Engage Your Customers with Your Brand

By Bob Kelleher

Just as employee engagement is more important than employee satisfaction, so, too, does customer engagement trump customer satisfaction. A satisfied customer will supply a positive review of your company if asked, but an engaged customer will go out of her way to “brand” her satisfaction with your product.

Apple is great at getting customers to live their brand. But it’s not the only one. BMW, Southwest Airlines, Harley-Davidson — these are all companies whose customers live their brand. What’s their secret? In a word, it’s engagement — but in this case, customer engagement.

As an extreme example, a person who owns a Harley-Davidson motorcycle may be satisfied. But a person who has a Harley-Davidson tattoo on his forearm? That guy’s engaged.

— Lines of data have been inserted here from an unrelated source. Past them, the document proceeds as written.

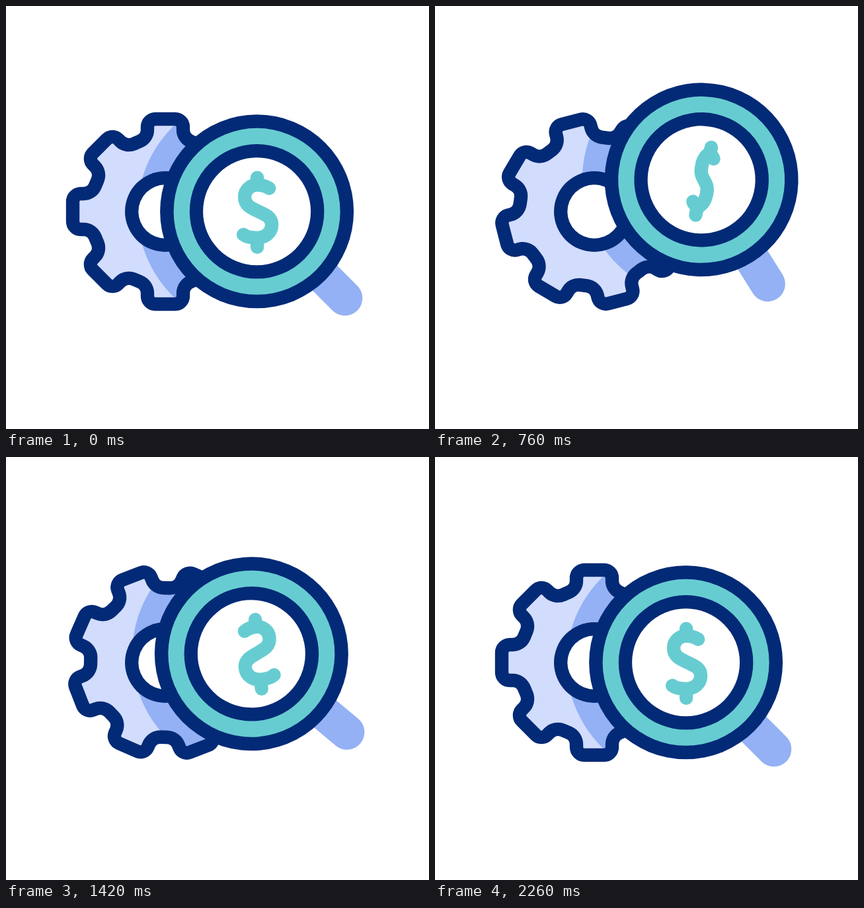
An HTML page with a canvas for the animation above (2400 ms loop, 640 by 640 pixels).

```html
<!DOCTYPE html>
<html lang="en">
<head>
<meta charset="utf-8">
<title>Gear and magnifier</title>
<style>
  html, body { margin: 0; width: 100%; height: 100%; overflow: hidden; background: #fff; }
  canvas { display: block; width: 640px; height: 640px; }
</style>
</head>
<body>
<canvas id="stage" width="640" height="640"></canvas>
<script>
const ctx = document.getElementById('stage').getContext('2d');
const LOOP = 2400, STEP = 20, TAU = Math.PI * 2;
const NAVY = '#032a76', LIGHT = '#d2dcfd', BLUE = '#93b1f4', TEAL = '#67ccd1', WHITE = '#fff';
const GEAR = { x: 241, y: 311 };
const LENS = { x: 379.6, y: 310.8 };
const PIVOT = { x: 468, y: 405.5 };

// Keys are [time, value] pairs.
const GEAR_TURN = [[0, 0], [240, -71.4], [560, -153.4], [960, -231], [1240, -274], [1620, -307.4], [2260, -360]];
const LENS_TILT = [[0, 0], [405, -17.7], [845, 16], [1295, -7.4], [1720, 3.6], [2160, 0]];
const LENS_DROP = [[0, 0], [360, 55], [720, -33], [1080, 50], [1440, -22], [1800, 16], [2160, 0]];
const COIN_FLIP = [[80, 1], [474, -1], [925, 1], [1400, -1], [1810, 1]];

const rad = deg => deg * Math.PI / 180;
const clamp = v => Math.max(0, Math.min(1, v));

function segment(keys, t) {
  let i = 0;
  while (i < keys.length - 2 && t >= keys[i + 1][0]) i++;
  const [t0, v0] = keys[i], [t1, v1] = keys[i + 1];
  return { i, u: clamp((t - t0) / (t1 - t0)), v0, v1, span: t1 - t0 };
}

function swing(keys, t) {
  const { u, v0, v1 } = segment(keys, t);
  return v0 + (v1 - v0) * (1 - Math.cos(Math.PI * u)) / 2;
}

function smooth(keys, t) {
  const { i, u, v0, v1, span } = segment(keys, t);
  const slope = k => {
    const a = keys[Math.max(0, k - 1)], b = keys[Math.min(keys.length - 1, k + 1)];
    return (b[1] - a[1]) / (b[0] - a[0]) * span;
  };
  const u2 = u * u, u3 = u2 * u;
  return (2 * u3 - 3 * u2 + 1) * v0 + (u3 - 2 * u2 + u) * slope(i)
       + (3 * u2 - 2 * u3) * v1 + (u3 - u2) * slope(i + 1);
}

function disc(x, y, r, color) {
  ctx.beginPath();
  ctx.arc(x, y, r, 0, TAU);
  ctx.fillStyle = color;
  ctx.fill();
}

function line(x0, y0, x1, y1, width, color) {
  ctx.beginPath();
  ctx.moveTo(x0, y0);
  ctx.lineTo(x1, y1);
  ctx.lineWidth = width;
  ctx.strokeStyle = color;
  ctx.stroke();
}

function gearPath(turn) {
  const half = 27, tip = 140, base = 111;
  const corners = [[-half, -base, 19], [-half, -tip, 12], [half, -tip, 12], [half, -base, 19]];
  const path = new Path2D();
  path.moveTo(GEAR.x + 113 * Math.sin(turn - TAU / 16), GEAR.y - 113 * Math.cos(turn - TAU / 16));
  const points = [];
  for (let k = 0; k < 8; k++) {
    const a = turn + k * TAU / 8, c = Math.cos(a), s = Math.sin(a);
    for (const [x, y, r] of corners) points.push([GEAR.x + x * c - y * s, GEAR.y + x * s + y * c, r]);
  }
  points.forEach(([x, y, r], i) => {
    const next = points[(i + 1) % points.length];
    path.arcTo(x, y, next[0], next[1], r);
  });
  path.closePath();
  return path;
}

function drawGear(turn, lens) {
  const path = gearPath(turn);
  ctx.fillStyle = LIGHT;
  ctx.fill(path);
  ctx.save();
  ctx.clip(path);
  disc(lens.x, lens.y, 180.5, BLUE);
  ctx.restore();
  ctx.lineWidth = 20.4;
  ctx.strokeStyle = NAVY;
  ctx.stroke(path);
  disc(GEAR.x, GEAR.y, 61, NAVY);
  disc(GEAR.x, GEAR.y, 40.7, WHITE);
}

function drawDollar(flip) {
  ctx.save();
  ctx.translate(5.5 - 5 * flip, 0);
  ctx.scale(flip, 1);
  ctx.beginPath();
  ctx.moveTo(0, -51);
  ctx.lineTo(0, -40);
  ctx.moveTo(0, 40);
  ctx.lineTo(0, 54);
  ctx.moveTo(18, -35);
  ctx.bezierCurveTo(12, -39, 5, -40, 0, -40);
  ctx.bezierCurveTo(-11, -40, -19, -32, -19, -22);
  ctx.bezierCurveTo(-19, -8, -8, -5, 2, 0);
  ctx.bezierCurveTo(13, 5, 22, 9, 22, 20);
  ctx.bezierCurveTo(22, 33, 11, 40, -1, 40);
  ctx.bezierCurveTo(-9, 40, -16, 39, -21, 35);
  ctx.restore();
  ctx.lineWidth = 20.4;
  ctx.strokeStyle = TEAL;
  ctx.stroke();
}

function drawLens(lens, tilt, flip) {
  ctx.save();
  ctx.translate(lens.x, lens.y);
  ctx.rotate(tilt);
  line(90, 88, 133.2, 131.2, 53, BLUE);
  disc(0, 0, 146.5, NAVY);
  disc(0, 0, 126, TEAL);
  disc(0, 0, 101.8, NAVY);
  disc(0, 0, 81.5, WHITE);
  drawDollar(flip);
  ctx.restore();
}

function drawSpark(x0, y0, x1, y1, t) {
  const head = clamp((t - 100) / 100), tail = clamp((t - 180) / 120);
  if (head <= 0 || tail >= 1) return;
  const at = p => [x0 + (x1 - x0) * p, y0 + (y1 - y0) * p];
  line(...at(tail), ...at(head), 20, TEAL);
}

function draw(t) {
  const tilt = rad(swing(LENS_TILT, t));
  const c = Math.cos(tilt), s = Math.sin(tilt);
  const dx = LENS.x - PIVOT.x, dy = LENS.y - PIVOT.y;
  const lens = {
    x: PIVOT.x + dx * c - dy * s,
    y: PIVOT.y + dx * s + dy * c + swing(LENS_DROP, t)
  };
  ctx.fillStyle = WHITE;
  ctx.fillRect(0, 0, 640, 640);
  ctx.lineCap = ctx.lineJoin = 'round';
  drawSpark(129, 153, 111, 137, t);
  drawSpark(170.5, 131, 165.5, 109, t);
  drawGear(rad(smooth(GEAR_TURN, t)), lens);
  drawLens(lens, tilt, swing(COIN_FLIP, t));
}

const start = performance.now();
function tick() {
  const t = (performance.now() - start) % LOOP;
  draw(Math.floor(t / STEP) * STEP);
  requestAnimationFrame(tick);
}
tick();
</script>
</body>
</html>
```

Here’s an example of the power of an engaged customer. A few years back, a passenger on a Southwest Airlines flight made a video recording of an airline flight attendant singing a country song as part of her “buckle up” spiel. The passenger then uploaded the video to YouTube. Since then, millions of people have watched the video.

Think of the marketing benefits, not just from a product branding standpoint but from an employment branding perspective. In addition to showing how fun it is to fly on Southwest, the video demonstrated that working for the company is so great, people sing on the job! And it didn’t cost Southwest a dime.

Of course, disengaged customers are equally powerful. Take Dave Carroll, who spotted a United Airlines bag handler mishandling his guitar, causing it to break. Carroll sought reimbursement from United, but he received only denials and, ultimately, a rejection. Frustrated, Carroll wrote a song titled “United Breaks Guitars,” created a video for it, and uploaded it to YouTube.

Soon, close to 13 million people had watched it. Carroll subsequently appeared on several major media outlets, released follow-up videos, and even published a book. United, on the other hand, faced a PR nightmare. In the end, United was forced to offer an apology and reimburse Carroll for his loss. Oh, and the company now includes “United Breaks Guitars” as a customer-service training video.

The point? Social media is not going away . . . and if you don’t take control of it, it can take control of you!